Defining the Problem

In a 1:1 at this year's O'Reilly Design Conference, Tony Fadell* explained to Tim O'Reilly that Nest had a very practical nascence. It solved a prevailing frustration - Tony wanted to be able to remotely set the thermostat in his home so as to not lose money on energy he wasn't using. This example of answering a frustration with a well designed solution has seen other products to great success - the iPod (take your music wherever you go!), the Palm Pilot (check my emails when I'm away from my desk!). 

Takeaway: for the designer interested in building something new, solve something that pains you.

For Project EnRG purposes, I took a look at my life and thought - what's causing me the most stress? And, how can I solve for it? 

To explain what worries me, please endure my stream of consciousness download:

[Worry 1] did you know that, according to the CDC, 1 in 8 women will experience postpartum depression (PPD)? The symptoms of PPD can be debilitating and overwhelmingly pervasive. How can I avoid it? Risk factor #1 = stress. Okay. How can I mitigate stress? We'll come back to that.

[Worry 2] did you know that lots of people have lots of opinions on how to nourish a baby in the first year of life? I went with the American Academy of Pediatrics recommendation to nurse. I'd like to be able to continue this now that I'm back to work. How can I keep supply up? Risk factor for low milk supply = stress. Stress, you say? There's a theme here.

There's many an article offering the panacea for stress. They all, pretty much, come to the same conclusion: eat a healthy diet to nourish your body, drink water, stop to smell the roses and take a walk.

Left to my own devices - I don't always make the best choices (see picture). 

I admit,  today's lunch was worse than most. I live in SF - land of food delivery. A quarter of my diet is supplied by Sprig (I LOVE YOU SPRIG!). However, that just solves for a piece of the problem.
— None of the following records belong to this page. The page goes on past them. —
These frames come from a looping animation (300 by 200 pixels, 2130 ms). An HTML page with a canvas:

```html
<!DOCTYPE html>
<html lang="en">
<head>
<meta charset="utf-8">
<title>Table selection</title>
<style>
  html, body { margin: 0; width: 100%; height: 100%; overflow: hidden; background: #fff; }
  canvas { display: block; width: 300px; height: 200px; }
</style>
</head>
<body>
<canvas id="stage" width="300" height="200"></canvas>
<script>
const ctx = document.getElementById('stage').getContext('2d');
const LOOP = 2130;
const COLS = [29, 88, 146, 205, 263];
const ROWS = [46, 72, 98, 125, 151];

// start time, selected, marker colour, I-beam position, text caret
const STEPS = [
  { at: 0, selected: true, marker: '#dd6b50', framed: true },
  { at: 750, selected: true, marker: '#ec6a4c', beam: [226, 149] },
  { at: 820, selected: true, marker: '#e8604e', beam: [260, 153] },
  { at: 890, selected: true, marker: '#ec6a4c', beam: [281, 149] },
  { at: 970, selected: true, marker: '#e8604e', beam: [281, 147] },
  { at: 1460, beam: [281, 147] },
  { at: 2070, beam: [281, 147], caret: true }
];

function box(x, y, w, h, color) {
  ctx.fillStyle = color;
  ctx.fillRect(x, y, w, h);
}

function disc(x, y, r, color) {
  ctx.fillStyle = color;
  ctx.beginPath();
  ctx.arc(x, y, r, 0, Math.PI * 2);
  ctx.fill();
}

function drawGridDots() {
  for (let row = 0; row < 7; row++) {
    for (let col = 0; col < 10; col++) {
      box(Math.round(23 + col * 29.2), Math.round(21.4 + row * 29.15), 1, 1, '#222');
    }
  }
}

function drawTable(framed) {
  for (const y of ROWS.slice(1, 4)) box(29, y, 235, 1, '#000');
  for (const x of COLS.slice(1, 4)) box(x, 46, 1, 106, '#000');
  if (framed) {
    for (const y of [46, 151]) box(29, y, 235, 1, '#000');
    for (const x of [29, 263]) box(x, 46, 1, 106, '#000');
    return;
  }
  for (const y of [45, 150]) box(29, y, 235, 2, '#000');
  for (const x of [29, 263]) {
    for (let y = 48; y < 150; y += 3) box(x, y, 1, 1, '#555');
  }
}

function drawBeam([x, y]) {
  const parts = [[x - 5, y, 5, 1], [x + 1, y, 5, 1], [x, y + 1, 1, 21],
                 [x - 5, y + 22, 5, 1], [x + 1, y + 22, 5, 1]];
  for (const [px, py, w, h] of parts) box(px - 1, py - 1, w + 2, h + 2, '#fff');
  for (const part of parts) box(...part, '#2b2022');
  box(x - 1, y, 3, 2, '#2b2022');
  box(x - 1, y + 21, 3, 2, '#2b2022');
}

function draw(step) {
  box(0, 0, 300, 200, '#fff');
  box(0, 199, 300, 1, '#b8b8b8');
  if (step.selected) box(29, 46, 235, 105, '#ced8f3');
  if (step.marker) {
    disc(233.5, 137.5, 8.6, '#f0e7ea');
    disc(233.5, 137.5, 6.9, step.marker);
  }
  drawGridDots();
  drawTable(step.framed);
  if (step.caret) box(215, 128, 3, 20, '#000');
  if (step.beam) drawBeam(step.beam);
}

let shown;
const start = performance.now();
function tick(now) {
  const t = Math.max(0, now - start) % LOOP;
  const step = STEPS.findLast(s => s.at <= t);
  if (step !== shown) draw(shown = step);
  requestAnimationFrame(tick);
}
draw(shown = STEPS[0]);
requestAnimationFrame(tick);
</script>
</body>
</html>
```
What about breakfast, dinners? Budget consciousness? Food planning for my family? What about input about nutrients I may not have considered (or even heard about) that could help me even more? 

 Today's lunch: instant noodles. 

Today's lunch: instant noodles. 

A problem statement emerges:

I want a low-effort app that considers my needs as a postpartum mom and connects me with services, products and advice that will help sustain me and my family. 

And, just like that, Project EnRG was born.

Next up: Is this a problem that anyone else cares about? Let's ask.

*The sit down between Fadell & O'Reilly is here and worth a view.